Jim Cornelissen was as amazed about the „finished ship“ as we were. At the beginning of the inspection he said: “ It will take at least another two weeks until the ship can be launched“. When we were through, his prognosis had increased to „at least 4 weeks“. The craftsmen were horrified when they heard that the ship might go into the water four days later.

At the end of our visit, the carpenter asked if we could decide with him where the toilet brushes, soap dispensers and paper holders should be placed. That was nice. So we decided to do that with him.

We couldn’t spare Cornelissen the question of why he had ordered us to the Netherlands for the second time in vain. He looked us in the eye and said: „The boat is ready; it can be launched“. And he gave us a pile of bills for „extra work“.

As soon as we arrived at our „Unique place on the river Waal“, a copy of an e-mail from Cornelissen to our lawyer awaited us. It said that we refused to go through the shipyard’s checklist.

Although here an receipt is indicated at 9.26 o’clock, our provider confirms that the mail arrived at 12.45 o’clock.

Luckily Jim was there, who recognised there was nothing to inspect as long as everything was still under construction.

We were even more perplexed the following morning when an e-mail sent by Cornelissen at 4.54 am was waiting for us in our inbox even before breakfast.

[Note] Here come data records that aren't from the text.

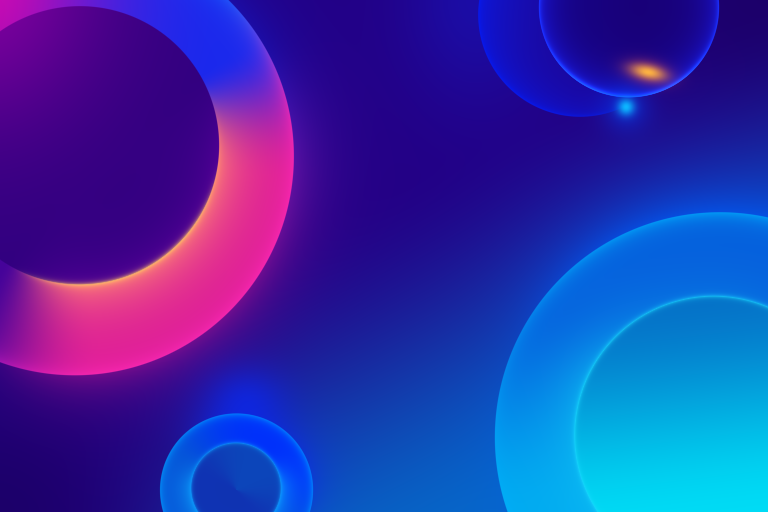
Reproduce this background procedurally as a Shadertoy shader.

```glsl
// Glowing glass rings in pink, blue and cyan on an indigo gradient.

const vec3 INDIGO = vec3(0.135, 0.0, 0.52);
const vec3 AZURE  = vec3(0.025, 0.40, 0.78);
const vec3 BLUE   = vec3(0.04, 0.16, 0.95);
const vec3 CYAN   = vec3(0.0, 0.86, 0.96);
const vec3 PINK   = vec3(0.86, 0.10, 0.59);
const vec3 PEACH  = vec3(1.0, 0.56, 0.44);

float circle(vec2 p, vec2 center, float radius) {
    return length(p - center) - radius;
}

// Antialiased coverage of the inside of a distance field.
float fill(float d) {
    float aa = 0.75 / iResolution.y;
    return 1.0 - smoothstep(-aa, aa, d);
}

// Light that fades with distance from an edge.
float glow(float d, float width) {
    return exp(-abs(d) / width);
}

float facing(vec2 p, vec2 center, float degrees) {
    float a = radians(degrees);
    return dot(normalize(p - center + 1e-5), vec2(cos(a), sin(a)));
}

float spot(vec2 p, vec2 center, vec2 size, float degrees) {
    float a = radians(degrees);
    vec2 q = mat2(cos(a), -sin(a), sin(a), cos(a)) * (p - center) / size;
    return exp(-dot(q, q));
}

vec3 background(vec2 p) {
    float t = smoothstep(0.0, 1.0, 0.75 + 0.6 * (p.x - 0.6) - 1.3 * p.y);
    vec3 col = mix(INDIGO, AZURE, t * smoothstep(0.1, 0.65, p.x));
    col *= 1.0 - 0.2 * spot(p, vec2(1.5, 1.0), vec2(0.3, 0.2), 0.0);
    col *= 1.0 - 0.2 * spot(p, vec2(0.0), vec2(0.25), 0.0);
    return mix(col, BLUE, 0.3 * spot(p, vec2(0.93, 1.0), vec2(0.14, 0.2), 0.0));
}

// Two thin overlapping bubbles with a cyan bead and an ember.
vec3 bubbles(vec3 col, vec2 p) {
    vec2 ca = vec2(1.133, 0.971), cb = vec2(1.2285, 0.986);
    float a = circle(p, ca, 0.199), b = circle(p, cb, 0.176);
    float lit = 0.35 + 0.65 * smoothstep(-0.3, 0.9, facing(p, ca, 195.0));
    float body = 0.2 + 0.5 * glow(a, 0.045) * lit + 0.3 * glow(a, 0.004);
    float fade = 1.0 - smoothstep(1.16, 1.26, p.x);
    col = mix(col, vec3(0.02, 0.10, 0.95), fill(a) * body * fade);
    col = mix(col, vec3(0.09, 0.0, 0.47), 0.85 * fill(b));
    float low = smoothstep(0.3, 1.0, facing(p, cb, 270.0));
    col += fill(b) * vec3(0.04, 0.30, 0.55) * (0.5 + low) * glow(b, 0.004);
    col += fill(b) * vec3(0.0, 0.07, 0.32) * glow(b, 0.035);
    vec2 bead = vec2(1.223, 0.791), ember = vec2(1.266, 0.859);
    col = mix(col, vec3(0.0, 0.25, 1.0), 0.5 * spot(p, bead, vec2(0.045), 0.0));
    col = mix(col, vec3(0.05, 0.72, 1.0), spot(p, bead, vec2(0.016), 0.0));
    col = mix(col, vec3(0.85, 0.25, 0.35), 0.6 * spot(p, ember, vec2(0.045, 0.023), -12.0));
    return mix(col, vec3(1.0, 0.70, 0.25), spot(p, ember, vec2(0.031, 0.013), -12.0));
}

// Large ring: blue at the top, pink and peach at the lower right.
vec3 warmRing(vec3 col, vec2 p) {
    vec2 center = vec2(0.146, 0.695);
    float outer = circle(p, center, 0.428);
    float inner = circle(p, vec2(0.156, 0.716), 0.272);
    float side = facing(p, center, -45.0);
    float warm = smoothstep(0.2, 0.8, side);
    float top = smoothstep(-0.1, 0.95, facing(p, center, 52.0));
    float corner = spot(p, vec2(-0.04, 1.04), vec2(0.24, 0.28), 0.0);

    col = mix(col, PINK, 0.42 * warm * glow(outer, 0.05));
    col = mix(col, BLUE, 0.30 * top * glow(outer, 0.06));

    vec3 body = mix(vec3(0.26, 0.01, 0.60), vec3(0.09, 0.16, 0.93), top);
    body = mix(body, vec3(0.80, 0.04, 0.70), corner);
    body = mix(body, PINK, warm);
    body = mix(body, PEACH, warm * (0.75 * glow(inner, 0.055) + 0.2 * glow(inner, 0.006)));
    vec3 rim = mix(vec3(0.10, 0.40, 1.0), vec3(1.0, 0.16, 0.72), smoothstep(-0.1, 0.6, side));
    rim = mix(rim, vec3(0.65, 0.05, 0.72), smoothstep(0.2, 0.9, facing(p, center, -110.0)) * (1.0 - warm));
    body = mix(body, rim, 0.7 * glow(outer, 0.02));
    col = mix(col, body, fill(outer));

    vec3 hole = mix(vec3(0.19, 0.0, 0.50), vec3(0.50, 0.0, 0.62), corner);
    hole += vec3(0.12, 0.0, 0.08) * glow(inner, 0.05) * warm;
    col = mix(col, hole, fill(inner));
    float hot = smoothstep(0.5, 0.95, facing(p, center, -60.0));
    return mix(col, vec3(1.0, 0.75, 0.40), 0.8 * hot * glow(inner, 0.004));
}

// Large ring at the lower right, its opening filled with cyan light.
vec3 cyanRing(vec3 col, vec2 p) {
    vec2 center = vec2(1.406, 0.146);
    float outer = circle(p, center, 0.4395);
    float inner = circle(p, vec2(1.394, 0.150), 0.2715);
    float up = smoothstep(0.1, 1.0, facing(p, center, 80.0));
    col = mix(col, vec3(0.0, 0.36, 0.98), (0.15 + 0.55 * up) * glow(outer, 0.07));

    vec3 body = mix(vec3(0.0, 0.66, 0.94), vec3(0.02, 0.36, 0.86), smoothstep(0.0, 0.4, p.y));
    body = mix(body, vec3(0.05, 0.74, 0.95), (0.65 - 0.45 * up) * glow(inner, 0.07));
    body = mix(body, vec3(0.0, 0.70, 1.0), (0.35 + 0.35 * up) * glow(outer, 0.016));
    col = mix(col, body, fill(outer));

    float depth = smoothstep(0.45, -0.02, p.y - 0.12 * (p.x - 1.4));
    col = mix(col, mix(vec3(0.02, 0.44, 0.78), CYAN, depth), fill(inner));
    return mix(col, vec3(0.10, 0.86, 1.0), 0.65 * glow(inner, 0.0035));
}

// Small blue ring at the bottom edge.
vec3 smallRing(vec3 col, vec2 p) {
    vec2 center = vec2(0.462, 0.043);
    float outer = circle(p, center, 0.1495);
    float inner = circle(p, vec2(0.461, 0.047), 0.088);
    float right = smoothstep(-0.3, 1.0, facing(p, center, 50.0));
    col = mix(col, BLUE, 0.65 * spot(p, vec2(0.48, 0.215), vec2(0.075, 0.065), 0.0));
    col = mix(col, BLUE, 0.5 * right * glow(outer, 0.04));
    vec3 body = mix(vec3(0.02, 0.32, 0.84), vec3(0.0, 0.19, 0.98), right);
    float flank = 1.0 - smoothstep(0.0, 0.8, facing(p, center, 90.0));
    body = mix(body, vec3(0.05, 0.68, 1.0), 0.6 * flank * glow(inner, 0.025));
    body = mix(body, vec3(0.0, 0.62, 1.0), 0.7 * glow(outer, 0.007));
    col = mix(col, body, fill(outer));
    col = mix(col, mix(vec3(0.06, 0.20, 0.70), AZURE, 0.35 * right), fill(inner));
    return mix(col, vec3(0.05, 0.62, 1.0), 0.7 * glow(inner, 0.003));
}

void mainImage(out vec4 fragColor, in vec2 fragCoord) {
    vec2 p = fragCoord / iResolution.y;
    p.x *= 1.5 * iResolution.y / iResolution.x;
    vec3 col = bubbles(background(p), p);
    col = warmRing(col, p);
    col = cyanRing(col, p);
    col = smallRing(col, p);
    fragColor = vec4(clamp(col, 0.0, 1.0), 1.0);
}
```
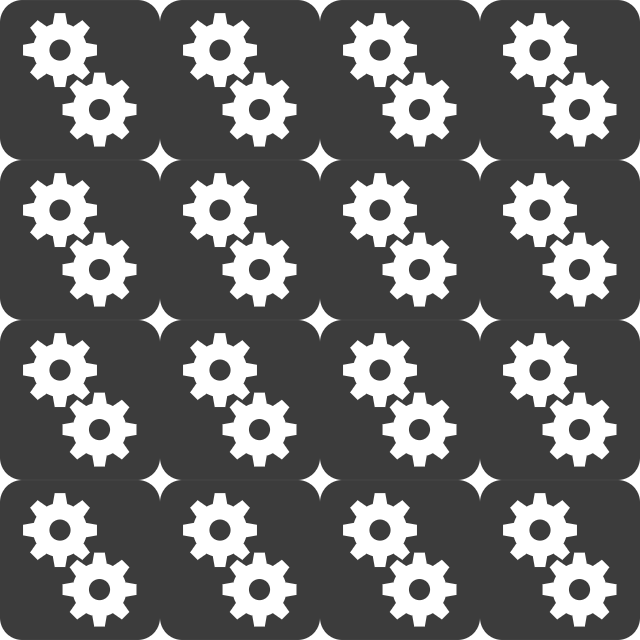
Write a three.js fragment shader that draws this pattern.

```glsl
// Four by four rounded dark tiles on white, each with a diagonal pair of white gears.
// Distance functions give every shape; teeth come from folding the angle into
// equal sectors, and the tiles around each corner are summed so seams stay closed.
#define REPEATS 4.0
#define CORNER_RADIUS 0.14
#define TEETH 8.0
#define TIP_RADIUS 0.231
#define ROOT_RADIUS 0.169
#define HOLE_RADIUS 0.066
#define TIP_HALF_WIDTH 0.033
#define TOOTH_SLOPE 0.18
#define SEAM_HALF_WIDTH 0.003
#define SEAM_LIGHT 0.05
#define TILE_COLOR vec3(0.235)
#define LIGHT_COLOR vec3(1.0)

varying vec2 vUv;

// Share of a pixel that lies inside a shape at signed distance d
float coverage(float d, float pixel) {
  return clamp(0.5 - d / pixel, 0.0, 1.0);
}

// Rounded square that fills one unit cell
float roundedTile(vec2 p) {
  vec2 q = abs(p) - (0.5 - CORNER_RADIUS);
  return length(max(q, 0.0)) + min(max(q.x, q.y), 0.0) - CORNER_RADIUS;
}

// Disc with tapered flat-topped teeth and a round hole
float gear(vec2 p) {
  float sector = 6.2831853 / TEETH;
  float radius = length(p);
  float angle = atan(p.y, p.x);
  angle -= sector * floor(angle / sector + 0.5);
  vec2 q = radius * vec2(cos(angle), abs(sin(angle)));
  float halfWidth = TIP_HALF_WIDTH + TOOTH_SLOPE * (TIP_RADIUS - q.x);
  float flank = (q.y - halfWidth) / sqrt(1.0 + TOOTH_SLOPE * TOOTH_SLOPE);
  float tooth = max(q.x - TIP_RADIUS, flank);
  return max(min(radius - ROOT_RADIUS, tooth), HOLE_RADIUS - radius);
}

void main() {
  vec2 grid = vUv * REPEATS;
  float pixel = max(fwidth(grid.x), 1e-5);
  vec2 cell = fract(grid);
  vec2 corner = fract(grid + 0.5) - 0.5;

  // Dark tiles: the four that meet at the nearest corner
  float dark = 0.0;
  for (int i = 0; i < 4; i++) {
    vec2 side = vec2(mod(float(i), 2.0), floor(float(i) / 2.0)) - 0.5;
    dark += coverage(roundedTile(corner - side), pixel);
  }
  vec3 color = mix(LIGHT_COLOR, TILE_COLOR, min(dark, 1.0));

  // Faint line between rows
  float seam = coverage(abs(corner.y) - SEAM_HALF_WIDTH, pixel);
  color = mix(color, LIGHT_COLOR, SEAM_LIGHT * seam);

  // Gear pair
  float gears = min(gear(cell - vec2(0.375, 0.687)), gear(cell - vec2(0.622, 0.315)));
  color = mix(color, LIGHT_COLOR, coverage(gears, pixel));

  gl_FragColor = vec4(color, 1.0);
}
```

In his opinion we had ordered changes from the carpenter which amounted to about 100 men/hour and now, once again, had turned all the divisions, including those of the dashboard, completely upside down. We were therefore absolutely to blame ourselves for all delays in delivery.

This refers to the dashboard, where the navigation devices were not yet complete.

3 toilet brushes, 4 soap dispensers and 3 paper roll holders hanging up = 100 men/hour.


The Dashboard. No classification possible, because no navigation instruments available. And before anyone is surprised. . . Yes, we had ordered a wider dashboard. . . .

Interior work in excess 100%.

Soon after, Jim came by to discuss the bill with us. „Interior work in excess“: 100% over budget. Just imagine: 100% !

We could only discuss with Jim that we were not offered any „extra work“, that we did not order any „extra work“ and that in our opinion no „extra work“ could be charged.

Since the „unhappy Cornelissen customers“ are exchanging information, we know that the last time this extra work charge was rejected by a court was in the summer of 2018.

In the meantime, Cornelissen has filed an appeal against the ruling of 19th August. We will probably meet him in court again sometime in October or November. There is no point in speculating why the shipyard has not simply completed the boat and launched it. Our expert could check it out, we would pay the contractually agreed last instalment and sail away.

Too rational?